TREM2-Ligand Interactions in Health and Disease

J Mol Biol. 2017 Jun 2;429(11):1607-1629. doi: 10.1016/j.jmb.2017.04.004. Epub 2017 Apr 19.


The protein triggering receptor expressed on myeloid cells-2 (TREM2) is an immunomodulatory receptor with a central role in myeloid cell activation and survival. In recent years, the importance of TREM2 has been highlighted by the identification of coding variants that increase risk for Alzheimer's disease and other neurodegenerative diseases. Animal studies have further shown the importance of TREM2 in neurodegenerative and other inflammatory disease models including chronic obstructive pulmonary disease, multiple sclerosis, and stroke. A mechanistic understanding of TREM2 function remains elusive, however, due in part to the absence of conclusive information regarding the identity of endogenous TREM2 ligands. While many TREM2 ligands have been proposed, their physiological role and mechanism of engagement remain to be determined. In this review, we highlight the suggested roles of TREM2 in these diseases and the recent advances in our understanding of TREM2 and discuss putative TREM2-ligand interactions and their potential roles in signaling during health and disease. We develop a model based on the TREM2 structure to explain how different TREM2 ligands might interact with the receptor and how disease risk variants may alter ligand interactions. Finally, we propose future experimental directions to establish the role and importance of these different interactions on TREM2 function.

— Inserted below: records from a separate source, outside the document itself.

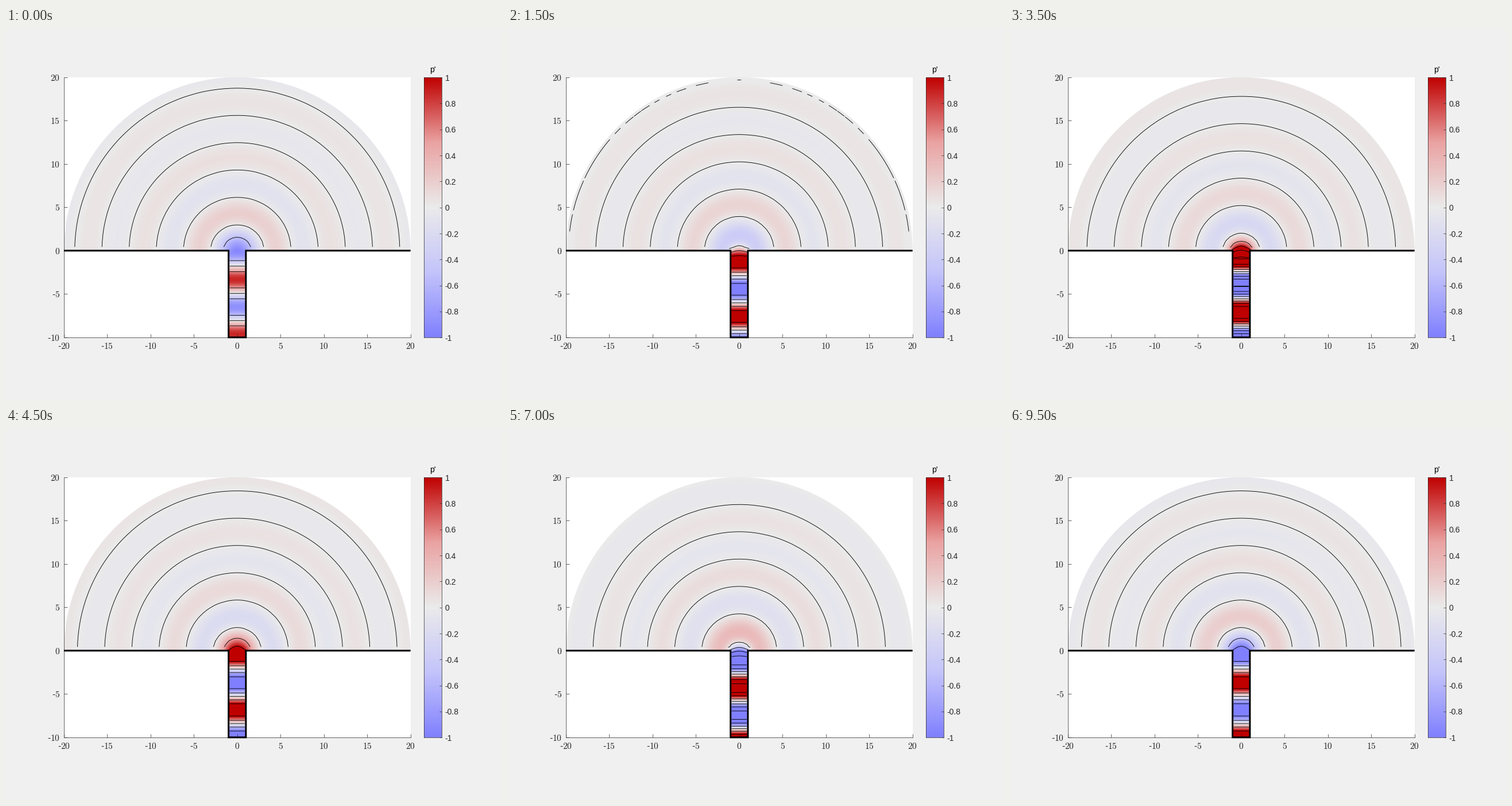
A matplotlib script that plays this animation: 864 by 648 pixels, repeating every 10000 ms.

```python
import numpy as np
import matplotlib.pyplot as plt
from matplotlib.animation import FuncAnimation
from matplotlib.colors import LinearSegmentedColormap
from matplotlib.patches import Wedge

W, H, DPI = 864, 648, 72
FRAMES, INTERVAL = 20, 500

plt.rcParams.update({"font.family": "Liberation Sans", "mathtext.fontset": "cm"})

# Plane wave in a duct of radius 1 (k = 1) radiating through a flanged opening
AMPLITUDE = 1.375
IMPEDANCE = 0.4233 - 0.6468j
REFLECTION = (IMPEDANCE - 1) / (IMPEDANCE + 1)
VELOCITY = AMPLITUDE * (1 - REFLECTION)
PHASE = np.exp(-0.5j * np.angle(REFLECTION))


def radiated(rho, z, steps=48):
    """Baffled piston field written as an integral along its rim."""
    total = np.zeros(np.shape(rho), complex)
    direct = np.exp(1j * z)
    for phi in (np.arange(steps) + 0.5) * np.pi / steps:
        gap = 1 + rho**2 - 2 * rho * np.cos(phi)
        rim = np.exp(1j * np.sqrt(z**2 + gap))
        total += (1 - rho * np.cos(phi)) / gap * (rim - direct)
    return -VELOCITY * total / steps


def in_duct(rho, y):
    plane = AMPLITUDE * (np.exp(1j * y) + REFLECTION * np.exp(-1j * y))
    profile = radiated(rho, 0 * y) - IMPEDANCE * VELOCITY
    return plane + profile * np.exp(3.7 * np.minimum(y, 0))


def field(x, y):
    rho = np.abs(x)
    return PHASE * np.where(y >= 0, radiated(rho, np.maximum(y, 0)), in_duct(rho, y))


def pixel_field(x0, x1, y0, y1, nx, ny):
    xs = x0 + (np.arange(nx) + 0.5) * (x1 - x0) / nx
    ys = y0 + (np.arange(ny) + 0.5) * (y1 - y0) / ny
    return field(*np.meshgrid(xs, ys))


def rgb(*values):
    return tuple(v / 255 for v in values)


cmap = LinearSegmentedColormap.from_list("pressure", [
    rgb(128, 128, 255), rgb(196, 196, 251), rgb(235, 235, 235),
    rgb(234, 162, 162), rgb(191, 0, 0)], N=256)

fig = plt.figure(figsize=(W / DPI, H / DPI), dpi=DPI, facecolor=rgb(240, 240, 240))


def add_axes(left, top, right, bottom):
    return fig.add_axes([left / W, 1 - bottom / H, (right - left) / W, (bottom - top) / H])


INK = rgb(38, 38, 38)
ax = add_axes(100.9, 85.7, 704.7, 538.9)
ax.set(xlim=(-20, 20), ylim=(-10, 20))
ax.spines[["top", "right"]].set_visible(False)
for side in ("left", "bottom"):
    ax.spines[side].set(color=INK, linewidth=0.7)


def tick_label(value):
    return ("-" if value < 0 else "") + f"${abs(value)}$"


xticks, yticks = range(-20, 21, 5), range(-10, 21, 5)
ax.set_xticks(xticks, [tick_label(v) for v in xticks])
ax.set_yticks(yticks, [tick_label(v) for v in yticks])
ax.tick_params(direction="in", length=6, width=0.7, color=INK, labelcolor=INK,
               labelsize=15.5, pad=7)
ax.tick_params(axis="x", pad=8)

# Pressure images: half-disc above the wall, strip inside the duct
parts = []
for box, shape in (((-20, 20, 0, 20), (604, 302)), ((-1, 1, -10, 0), (30, 151))):
    values = pixel_field(*box, *shape)
    image = ax.imshow(values.real, extent=box, origin="lower", cmap=cmap, vmin=-1, vmax=1,
                      interpolation="bilinear", aspect="auto", zorder=1)
    parts.append((image, values))
parts[0][0].set_clip_path(Wedge((0, 0), 20, 0, 180, transform=ax.transData))

ax.plot([-20, -1, -1, 1, 1, 20], [0, 0, -10, -10, 0, 0], color="black", lw=3,
        solid_capstyle="butt", solid_joinstyle="miter", clip_on=False, snap=False, zorder=4)

# Isobars come from a coarser rectangular grid
gx, gy = np.meshgrid(np.linspace(-20, 20, 93), np.linspace(-10, 20, 47))
inside = np.where(gy > 0, np.hypot(gx, gy) <= 20 + 1e-9, np.abs(gx) < 1)
grid = np.ma.array(field(gx, gy), mask=~inside)
levels = np.arange(-3, 3.1, 0.5)

# Colour scale, drawn slightly past its frame so that no seam shows
bar = add_axes(728.2, 86.2, 759.2, 539.2)
bar.imshow(np.linspace(-1.02, 1.02, 512)[:, None], extent=(-0.1, 1.1, -1.02, 1.02),
           origin="lower", cmap=cmap, vmin=-1, vmax=1, aspect="auto")
bar.set(xlim=(0, 1), ylim=(-1, 1))
bar.set_xticks([])
bar_ticks = np.arange(-5, 6) / 5
bar.set_yticks(bar_ticks, [f"{v:g}" for v in bar_ticks])
bar.yaxis.tick_right()
bar.tick_params(direction="in", length=4, width=0.7, color=INK, labelcolor=INK,
                labelsize=14, pad=5.5)
for spine in bar.spines.values():
    spine.set(color=INK, linewidth=0.7)
fig.text(743.2 / W, 1 - 77.2 / H, "p'", fontsize=14, ha="center", va="baseline")

isobars = []


def draw(frame):
    turn = np.exp(-2j * np.pi * (frame - 6) / FRAMES)
    for image, values in parts:
        image.set_data((values * turn).real)
    while isobars:
        isobars.pop().remove()
    lines = ax.contour(gx, gy, (grid * turn).real, levels=levels, colors="black",
                       linewidths=0.9, linestyles="solid", zorder=3)
    lines.set_snap(False)
    isobars.append(lines)
    return [image for image, _ in parts]


anim = FuncAnimation(fig, draw, frames=FRAMES, interval=INTERVAL, init_func=lambda: draw(0),
                     repeat=True, repeat_delay=0, blit=False)
plt.show()
```
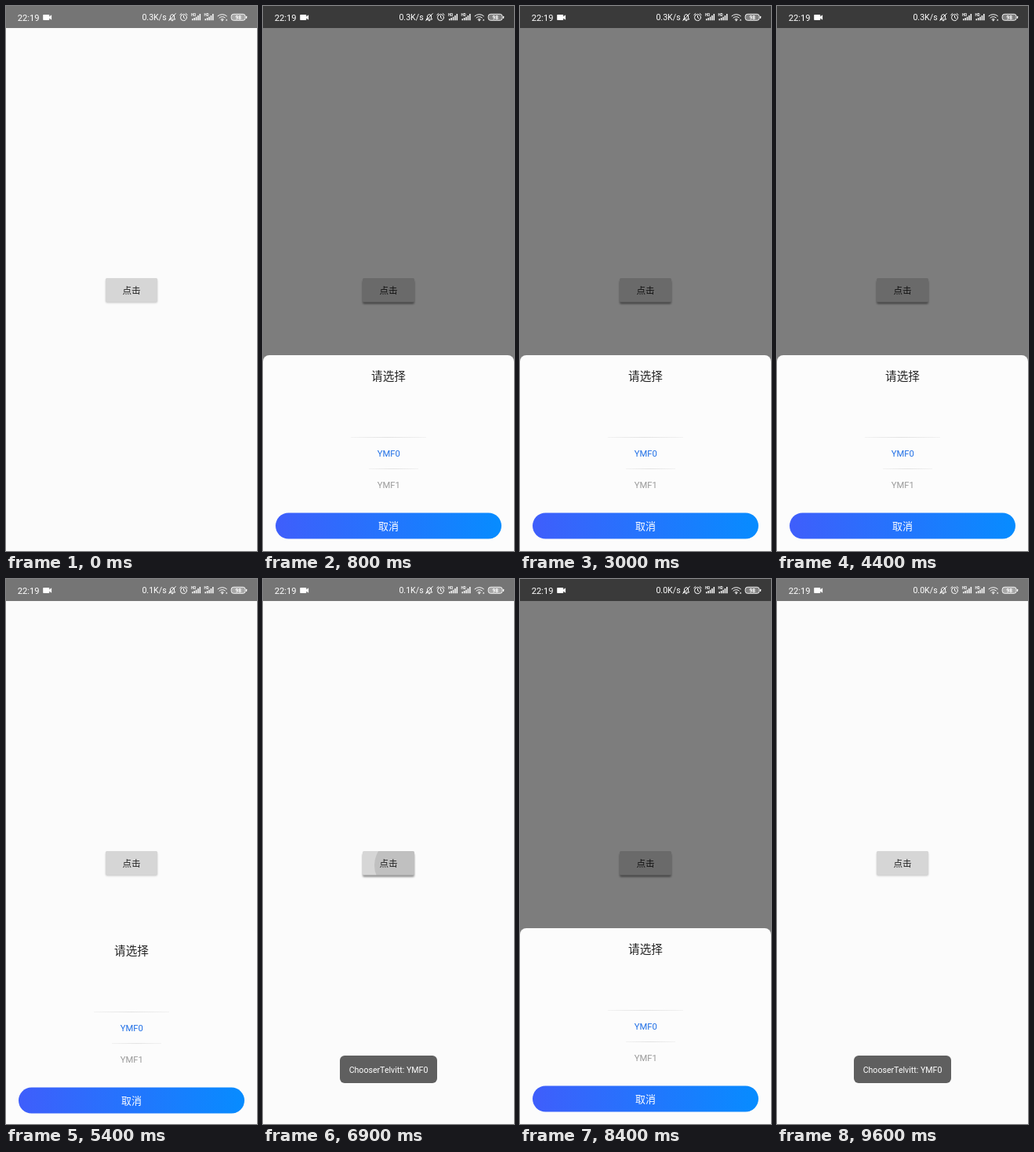
Write an HTML page that moves like this. It is 320 px wide and 693 px high and loops after 10 s.

```html
<!DOCTYPE html>
<html lang="zh">
<head>
<meta charset="utf-8">
<title>Picker dialog</title>
<style>
  html, body { margin: 0; width: 100%; height: 100%; overflow: hidden; background: #fbfbfb; }
  svg { display: block; width: 100vw; height: 100vh; }
  text { font-family: Roboto, "Noto Sans CJK SC", "Noto Sans CJK", sans-serif; }
  .mid { text-anchor: middle; }
  .line { fill: none; stroke: #fff; stroke-width: 1; stroke-linecap: round; stroke-linejoin: round; }
</style>
</head>
<body>
<svg viewBox="0 0 320 693">
  <defs>
    <linearGradient id="blue">
      <stop offset="0" stop-color="#3f5efb"/>
      <stop offset="1" stop-color="#078cff"/>
    </linearGradient>
    <linearGradient id="divider">
      <stop offset="0" stop-color="#e2e2e2" stop-opacity=".4"/>
      <stop offset=".5" stop-color="#e2e2e2"/>
      <stop offset="1" stop-color="#e2e2e2" stop-opacity=".4"/>
    </linearGradient>
    <filter id="blur" x="-20%" y="-40%" width="140%" height="180%"><feGaussianBlur stdDeviation="1.2"/></filter>
    <clipPath id="buttonClip"><rect x="127" y="346" width="66" height="30.5" rx="1.5"/></clipPath>
    <g id="signal" fill="#fff">
      <text x="0" y="13" font-size="4.6" font-weight="700">HD</text>
      <path d="M1 18.3v-2h1.5v2zM3.4 18.3v-3.2h1.5v3.2zM5.8 18.3v-4.6h1.5v4.6zM8.2 18.3v-6.4h1.5v6.4zM10.6 18.3v-8.3h1.5v8.3z"/>
    </g>
  </defs>

  <rect width="320" height="693" fill="#fbfbfb"/>
  <rect width="320" height="28" fill="#757575"/>

  <rect id="shadow" x="127" y="347.5" width="66" height="30" rx="2" filter="url(#blur)"/>
  <rect x="127" y="346" width="66" height="30.5" rx="1.5" fill="#d6d6d6"/>
  <circle id="ripple" cx="176" cy="364" clip-path="url(#buttonClip)"/>
  <text class="mid" x="160" y="365.5" font-size="11.6" fill="#222">点击</text>

  <rect id="scrim" width="320" height="693"/>

  <g id="sheet">
    <path d="M0 693V452a8 8 0 0 1 8-8H312a8 8 0 0 1 8 8V693z" fill="#fcfcfc"/>
    <text class="mid" x="160" y="476" font-size="14.6" fill="#222">请选择</text>
    <rect x="112" y="548" width="96" height="1" fill="url(#divider)"/>
    <rect x="135" y="588" width="63" height="1" fill="url(#divider)"/>
    <text class="mid" x="160.3" y="573" font-size="11.2" fill="#1f6fe6">YMF0</text>
    <text class="mid" x="160.3" y="612.5" font-size="11.2" fill="#999">YMF1</text>
    <rect x="16" y="644.5" width="288" height="33" rx="16.5" fill="url(#blue)"/>
    <text class="mid" x="160" y="666" font-size="13" fill="#fff">取消</text>
  </g>

  <g id="toast">
    <rect x="98" y="606" width="124" height="35" rx="6" fill="#595959" fill-opacity=".96"/>
    <text class="mid" x="160" y="628" font-size="10.6" fill="#fff">ChooserTelvitt: YMF0</text>
  </g>

  <g fill="#fff">
    <text x="14.7" y="18.6" font-size="11.2">22:19</text>
    <path d="M48 11h6.5q.8 0 .8.8v1.6l2.8-2.2v6.6l-2.8-2.2v1.6q0 .8-.8.8h-6.5q-.8 0-.8-.8v-5.4q0-.8.8-.8z"/>
    <text id="speed" x="204.6" y="18.4" font-size="10.6" text-anchor="end"></text>
    <path class="line" d="M208.3 17h7.4l-1.2-1.8v-2.5a2.6 2.6 0 0 0-5 0v2.5zM211.2 18.6h1.6M207.7 18.6l8.6-9"/>
    <g class="line">
      <circle cx="226.5" cy="14.6" r="4"/>
      <path d="M226.5 12.4v2.4l1.5.9M221.8 11.3l2-1.7M231.2 11.3l-2-1.7"/>
    </g>
    <use href="#signal" x="236"/>
    <use href="#signal" x="252.5"/>
    <path class="line" stroke-width="1.2" d="M270 12.8a8.3 8.3 0 0 1 11.4 0M272 15a5.4 5.4 0 0 1 7.4 0M274 17a2.6 2.6 0 0 1 3.4 0"/>
    <circle cx="275.7" cy="18.3" r="1"/>
    <path d="M280 18.6l1.2-2 1.2 2z"/>
    <rect x="287.2" y="10.3" width="18" height="8" rx="3" fill="#fff" fill-opacity=".35" stroke="#fff" stroke-width=".9"/>
    <rect x="306" y="12.7" width="1.2" height="3.2" rx=".6"/>
    <text class="mid" x="296.2" y="16.7" font-size="6.6" font-weight="700">98</text>
  </g>
</svg>
<script>
  const LOOP = 10000, STEP = 100;
  const SHEET_HEIGHT = 250;
  // Each visit: button tap, sheet dismissal and, if any, the end of its toast.
  const visits = [
    { tap: 200, close: 5400, toastEnd: 7600 },
    { tap: 6900, close: 8600, toastEnd: Infinity }
  ];
  const speeds = [[7000, '0.0K/s'], [4600, '0.1K/s'], [0, '0.3K/s']];

  const el = id => document.getElementById(id);
  const [shadow, ripple, scrim, sheet, toast, speed] =
    ['shadow', 'ripple', 'scrim', 'sheet', 'toast', 'speed'].map(el);
  const progress = (t, start, length) => Math.min(1, Math.max(0, (t - start) / length));
  const easeOut = p => 1 - (1 - p) ** 3;
  const set = (node, attrs) => {
    for (const name in attrs) node.setAttribute(name, attrs[name]);
  };

  function sheetOffset(t, { tap, close }) {
    return t < close
      ? SHEET_HEIGHT * (1 - easeOut(progress(t, tap + 50, 300)))
      : SHEET_HEIGHT * progress(t, close - 30, 330) ** 2;
  }

  function toastState(t) {
    for (const { close, toastEnd } of visits) {
      const shown = easeOut(progress(t, close, 400));
      const hidden = progress(t, toastEnd, 300);
      if (shown > 0 && hidden < 1) return { opacity: shown * (1 - hidden), y: 28 * (1 - shown) };
    }
    return { opacity: 0, y: 0 };
  }

  function render(t) {
    const visit = t < visits[1].tap ? visits[0] : visits[1];
    const open = t >= visit.tap && t < visit.close;
    const since = t - visit.tap;

    set(shadow, { opacity: open ? .4 : .2, y: open ? 349 : 347.5 });
    set(ripple, {
      r: 34 + Math.max(0, since) * .12,
      opacity: open ? .1 * (1 - progress(since, 100, 300)) : 0
    });
    set(scrim, { opacity: open ? .5 * progress(since, 0, 300) : 0 });

    const offset = t < visit.tap ? SHEET_HEIGHT : sheetOffset(t, visit);
    set(sheet, { transform: `translate(0 ${offset})` });

    const { opacity, y } = toastState(t);
    set(toast, { opacity, transform: `translate(0 ${y})` });

    speed.textContent = speeds.find(([from]) => t >= from)[1];
  }

  const start = performance.now();
  function tick() {
    const t = (performance.now() - start) % LOOP;
    render(Math.floor(t / STEP) * STEP);
    requestAnimationFrame(tick);
  }
  render(0);
  requestAnimationFrame(tick);
</script>
</body>
</html>
```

Keywords: Alzheimer's disease; immune signaling; inflammation; microglia; neurodegeneration.

Publication types

  • Review
  • Research Support, N.I.H., Extramural
  • Research Support, Non-U.S. Gov't

MeSH terms

  • Animals
  • Disease Models, Animal
  • Health*
  • Humans
  • Membrane Glycoproteins / metabolism*
  • Neurodegenerative Diseases / pathology*
  • Protein Binding
  • Receptors, Immunologic / metabolism*


  • Membrane Glycoproteins
  • Receptors, Immunologic
  • TREM2 protein, human